Not that he doesn’t have a laugh when he’s on refereeing duty. He recalls the officials’ court session at the end of the last World Cup. Nigel Owens was the judge and Barnes, fittingly, was the prosecutor. He even donned his wig for the occasion (sadly he wouldn’t do the same for our photo shoot, saying it was too incongruous to wear it in the office – he had a point!), although he misplaced it on the way back to the hotel.
“I didn’t really know where it went but luckily one of the support staff found it outside Madame Tussauds,” he recalls.
“I think it was at the same time they were helping out another guy who thought Madame Tussauds was our hotel and that Kylie Minogue was waving at him!
“We’re all massive rugby fans and having a court session is part and parcel of the World Cup. Everyone forgets we’re a tight bunch as well; we’re our own little team. Craig Joubert, Nigel Owens and I were refereeing on the sevens circuit in 2002, so we’ve grown up with each other. We’re a good bunch of friends and have travelled the world together.”
Barnes is also quick to point out the strong relationships referees have with players and coaches. Take Schalk Brits: Barnes sin-binned him in May’s Premiership final – the hooker’s final game for Saracens – but at the end of the game they still shared a hug.
Then there’s the Champions Cup final. While Barnes and his assistants sat in their changing room reflecting on the game, there was a knock on the door from Racing 92 lock Donnacha Ryan, who came in to share a few beers, and Leinster prop Tadhg Furlong followed soon after with more beers.
“To have a winning and a losing player in our changing room speaks volumes about the game,” says Barnes. “There’s a nice relationship between all of us and we all work together – players, coaches and referees. We can talk about how the game is changing and advancing. It’s great to work with coaches and pick their brains and understand what they think.
“It’s not a straightforward game and that’s what I like about it. Coaches can look at the laws and look at a way of adapting their strategy around it to try to stay one step ahead.”

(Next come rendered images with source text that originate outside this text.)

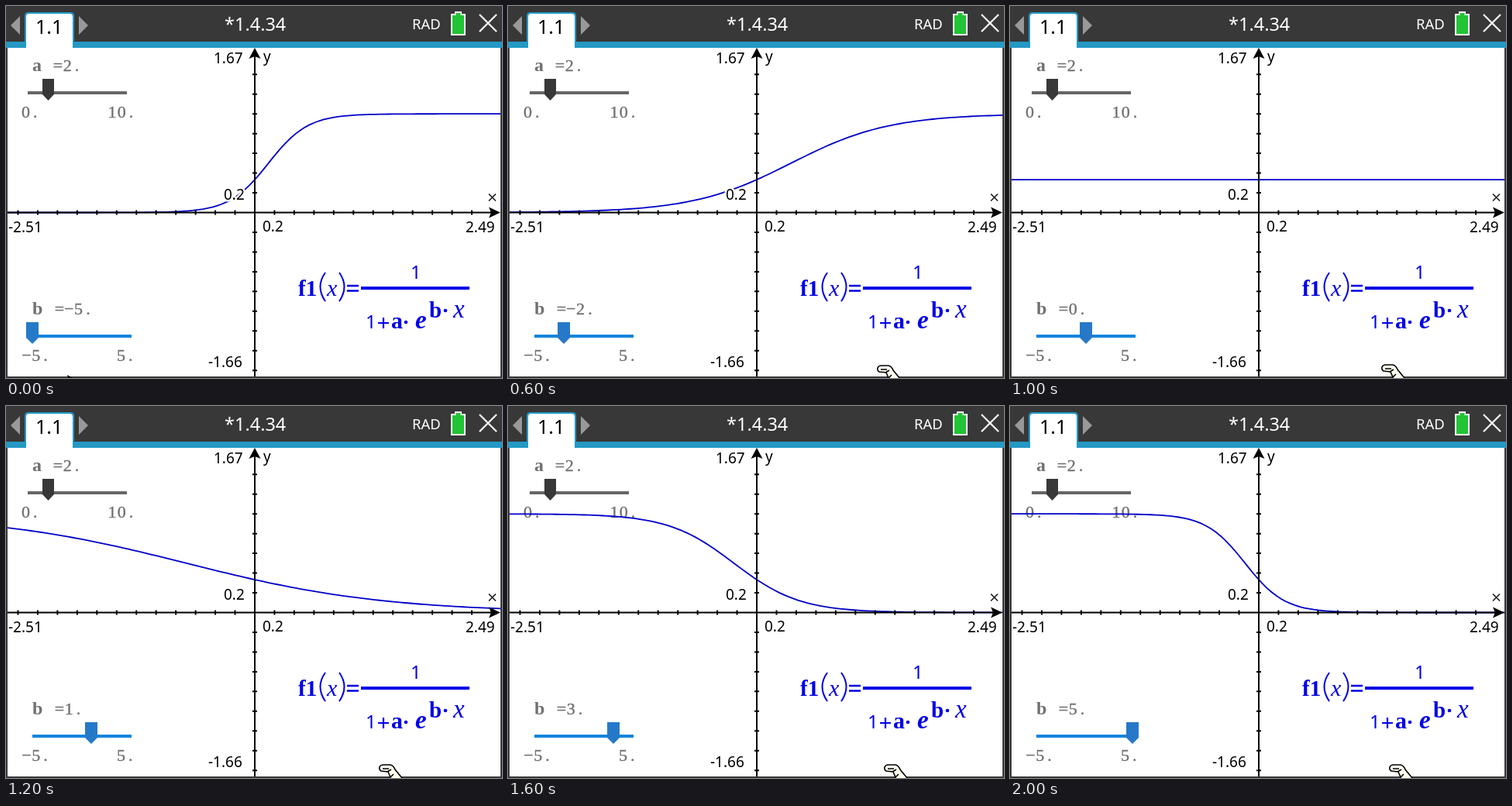
Animation, 640 px wide and 480 px high, one loop 2200 ms. Source, as an HTML page:

```html
<!DOCTYPE html>
<html lang="en">
<head>
<meta charset="utf-8">
<title>Logistic curve with sliders</title>
<style>
  html, body { margin: 0; width: 100%; height: 100%; overflow: hidden; background: #fff; }
  svg { display: block; width: 100vw; height: 100vh; }
  .sans { font-family: "Noto Sans", sans-serif; }
  .serif { font-family: "Liberation Serif", serif; }
  .axis { font-size: 19px; font-weight: 500; }
  .slider { font-size: 22px; fill: #707070; }
  .slider .cells { text-anchor: middle; stroke: #707070; stroke-width: .4; }
  .formula { fill: #0000e6; font-size: 30px; }
  .b { font-weight: bold; }
  .i { font-style: italic; }
</style>
</head>
<body>
<svg viewBox="0 0 640 480">
  <rect width="640" height="480" fill="#fff"/>

  <g class="slider serif">
    <text class="b" x="34" y="84" font-size="24">a</text>
    <text class="cells" data-x="67" y="84">=2.</text>
    <path d="M28 112H156" stroke="#666" stroke-width="4"/>
    <path d="M47 94H62V114L54.5 122L47 114Z" fill="#383838"/>
    <text class="cells" data-x="25.5" y="144">0.</text>
    <text class="cells" data-x="137" y="144">10.</text>

    <text class="b" x="34" y="398" font-size="24">b</text>
    <text class="cells" id="value" y="398"></text>
    <path d="M34 426H162" stroke="#1485dc" stroke-width="4"/>
    <path id="thumb" d="M-8 408H8V428L0 436L-8 428Z" fill="#2679c8"/>
    <text class="cells" data-x="26.5" y="458">−5.</text>
    <text class="cells" data-x="148.5" y="458">5.</text>
  </g>

  <path id="curve" fill="none" stroke="#0000c8" stroke-width="1.8" stroke-linejoin="round"/>

  <g stroke="#000" stroke-width="2">
    <path d="M2 266.5H630M321 60V478"/>
    <path id="ticks"/>
  </g>
  <path d="M321 54L328.500 68L321 65L313.500 68Z"/>
  <path d="M638 266.500L623 259.500L626 266.500L623 273.500Z"/>

  <g class="sans axis">
    <text x="268" y="74">1.67</text>
    <text x="332" y="72" font-weight="400">y</text>
    <text x="281" y="250" stroke="#fff" stroke-width="5" paint-order="stroke">0.2</text>
    <text x="331" y="291">0.2</text>
    <text x="3" y="292">-2.51</text>
    <text x="593" y="292">2.49</text>
    <text x="261" y="466">-1.66</text>
  </g>
  <path d="M623 242.500L632 251.500M632 242.500L623 251.500" stroke="#222" stroke-width="1.7"/>

  <g class="formula serif">
    <text class="b" x="377" y="374" font-size="29">f1</text>
    <text class="i" x="414" y="374">x</text>
    <path d="M412 344Q399 362 412 381M430 344Q443 362 430 381" fill="none" stroke="#0000e6" stroke-width="2"/>
    <path d="M440 361H455M440 367.500H455" stroke="#0000e6" stroke-width="2.400"/>
    <path d="M458 364H598" stroke="#0000e6" stroke-width="4"/>
    <text class="sans" x="522" y="352" font-size="24">1</text>
    <text class="sans" x="464" y="416" font-size="24">1</text>
    <path d="M480 409H494M487 402V416" stroke="#0000e6" stroke-width="2.200"/>
    <text class="b" x="497" y="416">a</text>
    <circle cx="516" cy="408" r="2.300"/>
    <text class="b i" x="528" y="416" font-size="33">e</text>
    <text class="b" x="546" y="402" font-size="29">b</text>
    <circle cx="567" cy="393" r="2.300"/>
    <text class="i" x="577" y="402" font-size="33">x</text>
  </g>

  <rect width="640" height="47" fill="#383838"/>
  <rect y="46" width="640" height="8" fill="#2499c4"/>
  <path d="M0 54H2V478H638V54H640V480H0Z" fill="#383838"/>
  <path d="M24 54V13Q24 8 29 8H83Q88 8 88 13V54Z" fill="#2499c4"/>
  <path d="M26 54V14Q26 10 30 10H82Q86 10 86 14V54Z" fill="#fff"/>
  <path d="M18 13V37L6 25ZM94 13V37L106 25Z" fill="#999"/>
  <g class="sans" fill="#fff">
    <text x="38" y="36" font-size="25" font-weight="500" fill="#000">1.1</text>
    <text x="282" y="32" font-size="23.500">*1.4.34</text>
    <text x="524" y="30" font-size="18.500">RAD</text>
  </g>
  <path d="M579 7H588V10H593V38H574V10H579Z" fill="#fff"/>
  <path d="M580.500 9H586.500V12H591V36H576V12H580.500Z" fill="#22c436"/>
  <path d="M611 11L633 33M633 11L611 33" stroke="#fff" stroke-width="2.200"/>

  <path id="arrow" d="M79 476L86 480H80Z"/>
  <path id="hand" d="M-1 3Q0 0 4 0H13Q17 1 19 6L28 17V24H11L13 16L10 9L1 8Q-2 6 -1 3ZM3 5H11M9 9L14 6M13 16L17 12"
    fill="#fffdf0" stroke="#000" stroke-width="1.600"/>
</svg>
<script>
const STEP = 200, STEPS = 11, A = 2;
const X0 = 321, Y0 = 266.5, UNIT = 127.3;
const $ = id => document.getElementById(id);

// Slider text sits in equal cells, one character each.
const spread = (el, x) =>
  el.setAttribute("x", [...el.textContent].map((_, i) => x + 12.3 * i).join(" "));

function drawTicks() {
  let d = "";
  for (let i = -12; i <= 12; i++) {
    const p = i * UNIT / 5;
    if (i) d += `M${X0 + p} ${Y0 - 3}v6`;
    if (i && Math.abs(i) <= 8) d += `M${X0 - 3} ${Y0 - p}h6`;
  }
  $("ticks").setAttribute("d", d);
}

function curvePath(b) {
  const pts = [];
  for (let px = 2; px <= 638; px += 6) {
    const y = 1 / (1 + A * Math.exp(b * (px - X0) / UNIT));
    pts.push(`${px} ${(Y0 - y * UNIT).toFixed(2)}`);
  }
  return "M" + pts.join("L");
}

function handPos(step) {
  if (step === 2) return [474, 477];
  return [step === 3 ? 478 : 471 + 2 * step, step === 3 ? 464 : 463];
}

let shown = -1;
function draw(now) {
  const step = Math.floor(now / STEP) % STEPS;
  if (step !== shown) {
    shown = step;
    const b = step - 5;
    $("curve").setAttribute("d", curvePath(b));
    $("value").textContent = `=${b < 0 ? "−" : ""}${Math.abs(b)}.`;
    spread($("value"), 69);
    const x = Math.min(158, 2 * Math.round((34 + 12.8 * step) / 2));
    $("thumb").setAttribute("transform", `translate(${x} 0)`);
    $("arrow").style.display = step === 0 ? "" : "none";
    $("hand").style.display = step > 1 ? "" : "none";
    $("hand").setAttribute("transform", `translate(${handPos(step)})`);
  }
}

document.querySelectorAll("[data-x]").forEach(el => spread(el, +el.dataset.x));
drawTicks();
const start = performance.now();
function loop() {
  draw(performance.now() - start);
  requestAnimationFrame(loop);
}
loop();
</script>
</body>
</html>
```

It’s this kind of interaction that Barnes believes should encourage more people to go into refereeing. As well as meeting great people, he says there is a lot of fun to be had as a referee and highlights something Ed Morrison has often said to him: “The last laugh is had in the referee’s changing room.”
In terms of advice for those thinking of going down the referee route, he points to the fact he officiated more than 200 games in his first three seasons. Taking charge of that many games allows you to experience myriad situations and quandaries of the law book. After all, the more you do something the quicker you learn and the better you become.
As for making calls in a game, Barnes says: “Every time you make a decision do it with a clear mind. You don’t want to worry about your last decision. Also, make decisions on the facts in front of you, not ‘I upset this team last year’ or ‘This could cost the team the match’.”
It’s that cool-headed approach that has seen Barnes become arguably the world’s best referee. It’s hard to think of anyone who would have handled that incredible 100-minute game in Paris during the 2017 Six Nations better, calling on all his legal expertise, rugby and otherwise, to deal with France’s questionable actions around front-row replacements at the end of the game.
He may be entering the final stretch of his refereeing career – a decision he no doubt made with a clear mind – but there are still plenty of big occasions on the horizon, not least that World Cup in Japan. Then, as we enter 2020, the shirt and tie rather than the rugby kit will become his more common uniform.
This feature first appeared in Rugby world magazine in September.